How can students select a school that will provide an education equal to its costs?
Most colleges release earnings reports of graduates immediately upon graduation or within five years of graduation. Practically speaking, those reports typically rely on self-reported data that is only collected from the graduates who are interested in responding in the first place, so they can be rather inflated and misleading. (People who are doing well for themselves are usually more excited to share information about their earnings than those who are not.) But these statistics provide an actual, concrete number to latch onto, so it’s not unrealistic for students to view those numbers as a solid indication of how they might fare after graduation.
But just like so many other aspects of a student’s college experience, you get out what you put in. So rather than just asking “What’s available?” or “How have other people done in the past?”, try to reframe the question so that instead you’re asking “What am I going to take advantage of at this particular school?” Because in the end, while colleges are institutions of learning, it’s not realistic to think that someone else is going to do the learning for you. It’s the student’s job to seek out resources and take advantage of the ones that will help them to be successful.
What less expensive options are there?
Community colleges and two-year institutions are fantastic ways for students to try out higher education at a lower price. And many public four-year universities, particularly in California and Washington (the two states with the education systems that I happen to know best), are quite explicit that when reviewing transfer applications, priority goes to students looking to transfer from a two-year college rather than to students already enrolled at a four-year university.
In addition, we’re seeing a lot of growth in apprenticeship and on-the-job training programs that can provide an education that focuses more on the skills of the trade. And for kids interested in the military, there are also service academies, the GI Bill, and a few community programs that can provide stipends that count toward the cost of higher education or even cover the whole thing.
Tom Barry served for four years as an assistant director of admissions at his alma mater, Colorado College, home of the beloved Block Plan where students plunge into one course at a time for three-and-a-half weeks before moving on to a new subject. After earning a master’s degree in international education administration from Stanford, Tom worked as a global programs manager for the African Leadership Academy before migrating to the Pacific Northwest to join Collegewise in June 2014.
A budding master chef who can flip food in a pan with only the rare catastrophic floor drop, Tom won first place in the “Took a Risk and Totally Nailed It” category of a recent pie baking competition for his original creation, The Burrito Pie. When he’s not counseling or cooking, Tom enjoys traveling, spending time in the great outdoors, and writing the occasional product review for USA Triathlon Magazine.
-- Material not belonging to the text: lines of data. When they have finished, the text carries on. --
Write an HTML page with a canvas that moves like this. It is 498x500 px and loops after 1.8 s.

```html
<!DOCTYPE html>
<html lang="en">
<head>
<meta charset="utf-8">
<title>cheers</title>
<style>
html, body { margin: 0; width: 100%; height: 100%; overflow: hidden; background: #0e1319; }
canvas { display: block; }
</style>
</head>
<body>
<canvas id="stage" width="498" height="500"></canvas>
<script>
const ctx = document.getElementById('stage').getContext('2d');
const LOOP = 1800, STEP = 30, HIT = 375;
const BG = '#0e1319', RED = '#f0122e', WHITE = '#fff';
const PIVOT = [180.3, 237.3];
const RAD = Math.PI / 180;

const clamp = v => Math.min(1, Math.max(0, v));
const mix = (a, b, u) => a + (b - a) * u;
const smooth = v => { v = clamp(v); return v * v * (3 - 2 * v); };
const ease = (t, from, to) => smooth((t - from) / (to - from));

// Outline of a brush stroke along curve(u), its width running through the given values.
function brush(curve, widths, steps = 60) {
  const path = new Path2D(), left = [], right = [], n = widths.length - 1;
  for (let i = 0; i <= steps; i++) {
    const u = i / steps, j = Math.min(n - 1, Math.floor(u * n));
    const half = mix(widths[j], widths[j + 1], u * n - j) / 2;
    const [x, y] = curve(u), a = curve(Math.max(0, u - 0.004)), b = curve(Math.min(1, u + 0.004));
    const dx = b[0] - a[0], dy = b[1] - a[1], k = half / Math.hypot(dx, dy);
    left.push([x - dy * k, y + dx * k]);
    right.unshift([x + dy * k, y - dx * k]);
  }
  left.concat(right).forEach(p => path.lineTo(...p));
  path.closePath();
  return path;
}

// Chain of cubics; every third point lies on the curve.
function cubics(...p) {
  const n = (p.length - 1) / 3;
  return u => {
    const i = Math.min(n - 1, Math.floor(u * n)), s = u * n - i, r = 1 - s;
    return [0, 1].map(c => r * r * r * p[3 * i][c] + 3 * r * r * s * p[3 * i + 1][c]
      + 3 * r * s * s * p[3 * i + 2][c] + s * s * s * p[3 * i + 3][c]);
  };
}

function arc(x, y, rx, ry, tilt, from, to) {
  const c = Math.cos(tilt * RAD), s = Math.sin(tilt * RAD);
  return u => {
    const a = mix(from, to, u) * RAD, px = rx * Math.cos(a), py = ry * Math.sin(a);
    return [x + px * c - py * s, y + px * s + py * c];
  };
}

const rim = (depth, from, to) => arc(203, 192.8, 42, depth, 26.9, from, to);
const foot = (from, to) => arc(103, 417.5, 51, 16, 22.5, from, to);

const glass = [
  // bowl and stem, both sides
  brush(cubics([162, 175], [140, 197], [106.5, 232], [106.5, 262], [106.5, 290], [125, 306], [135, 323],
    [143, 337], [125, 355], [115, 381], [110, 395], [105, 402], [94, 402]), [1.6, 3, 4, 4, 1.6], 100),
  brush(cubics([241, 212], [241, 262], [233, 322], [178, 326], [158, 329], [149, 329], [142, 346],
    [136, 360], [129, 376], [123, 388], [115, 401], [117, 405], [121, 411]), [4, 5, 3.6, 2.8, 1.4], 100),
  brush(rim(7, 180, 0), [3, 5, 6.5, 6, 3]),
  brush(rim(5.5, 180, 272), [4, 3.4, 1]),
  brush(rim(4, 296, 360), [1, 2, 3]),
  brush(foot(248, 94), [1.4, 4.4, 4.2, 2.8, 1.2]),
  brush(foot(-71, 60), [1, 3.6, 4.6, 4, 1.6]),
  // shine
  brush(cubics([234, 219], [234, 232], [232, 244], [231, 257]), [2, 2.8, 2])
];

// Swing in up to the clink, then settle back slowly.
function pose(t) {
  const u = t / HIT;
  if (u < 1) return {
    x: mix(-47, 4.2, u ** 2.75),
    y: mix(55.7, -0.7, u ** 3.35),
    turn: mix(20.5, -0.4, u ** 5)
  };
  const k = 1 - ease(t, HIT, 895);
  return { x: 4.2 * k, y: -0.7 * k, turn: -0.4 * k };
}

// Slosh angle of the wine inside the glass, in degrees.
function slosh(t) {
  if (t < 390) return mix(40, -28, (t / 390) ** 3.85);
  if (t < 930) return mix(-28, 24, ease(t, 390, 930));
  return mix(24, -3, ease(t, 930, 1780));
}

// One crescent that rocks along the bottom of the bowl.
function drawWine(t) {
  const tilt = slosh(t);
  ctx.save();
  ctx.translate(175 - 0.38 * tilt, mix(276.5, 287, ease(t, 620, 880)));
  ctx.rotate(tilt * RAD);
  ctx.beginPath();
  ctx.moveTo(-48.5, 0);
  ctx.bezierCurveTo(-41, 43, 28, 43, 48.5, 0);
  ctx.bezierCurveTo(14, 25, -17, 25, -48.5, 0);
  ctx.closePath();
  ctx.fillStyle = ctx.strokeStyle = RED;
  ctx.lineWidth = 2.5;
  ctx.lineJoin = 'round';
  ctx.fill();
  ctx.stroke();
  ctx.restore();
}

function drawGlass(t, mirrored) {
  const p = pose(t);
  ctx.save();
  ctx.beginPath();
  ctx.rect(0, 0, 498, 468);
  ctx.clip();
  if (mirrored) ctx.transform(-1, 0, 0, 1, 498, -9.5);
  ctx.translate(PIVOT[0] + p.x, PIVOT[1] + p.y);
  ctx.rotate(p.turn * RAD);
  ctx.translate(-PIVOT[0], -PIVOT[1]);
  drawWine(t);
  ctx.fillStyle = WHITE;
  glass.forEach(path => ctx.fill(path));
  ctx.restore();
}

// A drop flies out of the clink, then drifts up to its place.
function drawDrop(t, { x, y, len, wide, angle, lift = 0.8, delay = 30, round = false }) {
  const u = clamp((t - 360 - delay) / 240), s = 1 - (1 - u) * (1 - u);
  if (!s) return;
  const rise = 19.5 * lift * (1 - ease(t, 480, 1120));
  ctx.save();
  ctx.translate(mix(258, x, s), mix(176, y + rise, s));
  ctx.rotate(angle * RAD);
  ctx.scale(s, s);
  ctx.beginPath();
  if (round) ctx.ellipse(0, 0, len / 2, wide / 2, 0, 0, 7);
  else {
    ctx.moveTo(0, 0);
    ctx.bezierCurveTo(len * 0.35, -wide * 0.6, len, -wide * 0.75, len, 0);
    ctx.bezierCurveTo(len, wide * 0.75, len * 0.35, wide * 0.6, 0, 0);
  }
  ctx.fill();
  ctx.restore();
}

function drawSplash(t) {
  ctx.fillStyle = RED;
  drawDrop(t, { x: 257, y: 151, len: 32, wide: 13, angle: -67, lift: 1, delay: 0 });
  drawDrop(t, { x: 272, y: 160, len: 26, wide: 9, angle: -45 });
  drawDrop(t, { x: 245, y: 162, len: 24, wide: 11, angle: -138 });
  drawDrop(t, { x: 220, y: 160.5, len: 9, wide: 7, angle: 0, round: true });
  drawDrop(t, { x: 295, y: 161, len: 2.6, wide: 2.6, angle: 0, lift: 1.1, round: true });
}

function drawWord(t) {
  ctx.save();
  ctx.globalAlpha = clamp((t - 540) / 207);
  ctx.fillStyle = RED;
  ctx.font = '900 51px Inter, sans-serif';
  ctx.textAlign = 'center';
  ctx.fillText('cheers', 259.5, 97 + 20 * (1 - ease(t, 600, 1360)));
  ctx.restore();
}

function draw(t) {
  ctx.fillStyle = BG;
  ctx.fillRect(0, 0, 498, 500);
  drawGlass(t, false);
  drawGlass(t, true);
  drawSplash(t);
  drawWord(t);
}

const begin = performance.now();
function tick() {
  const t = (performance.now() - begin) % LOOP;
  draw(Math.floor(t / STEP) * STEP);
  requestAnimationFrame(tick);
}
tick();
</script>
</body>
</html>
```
Education & Experience
- M.Ed., Stanford University
- Former Assistant Director of Admissions, Colorado College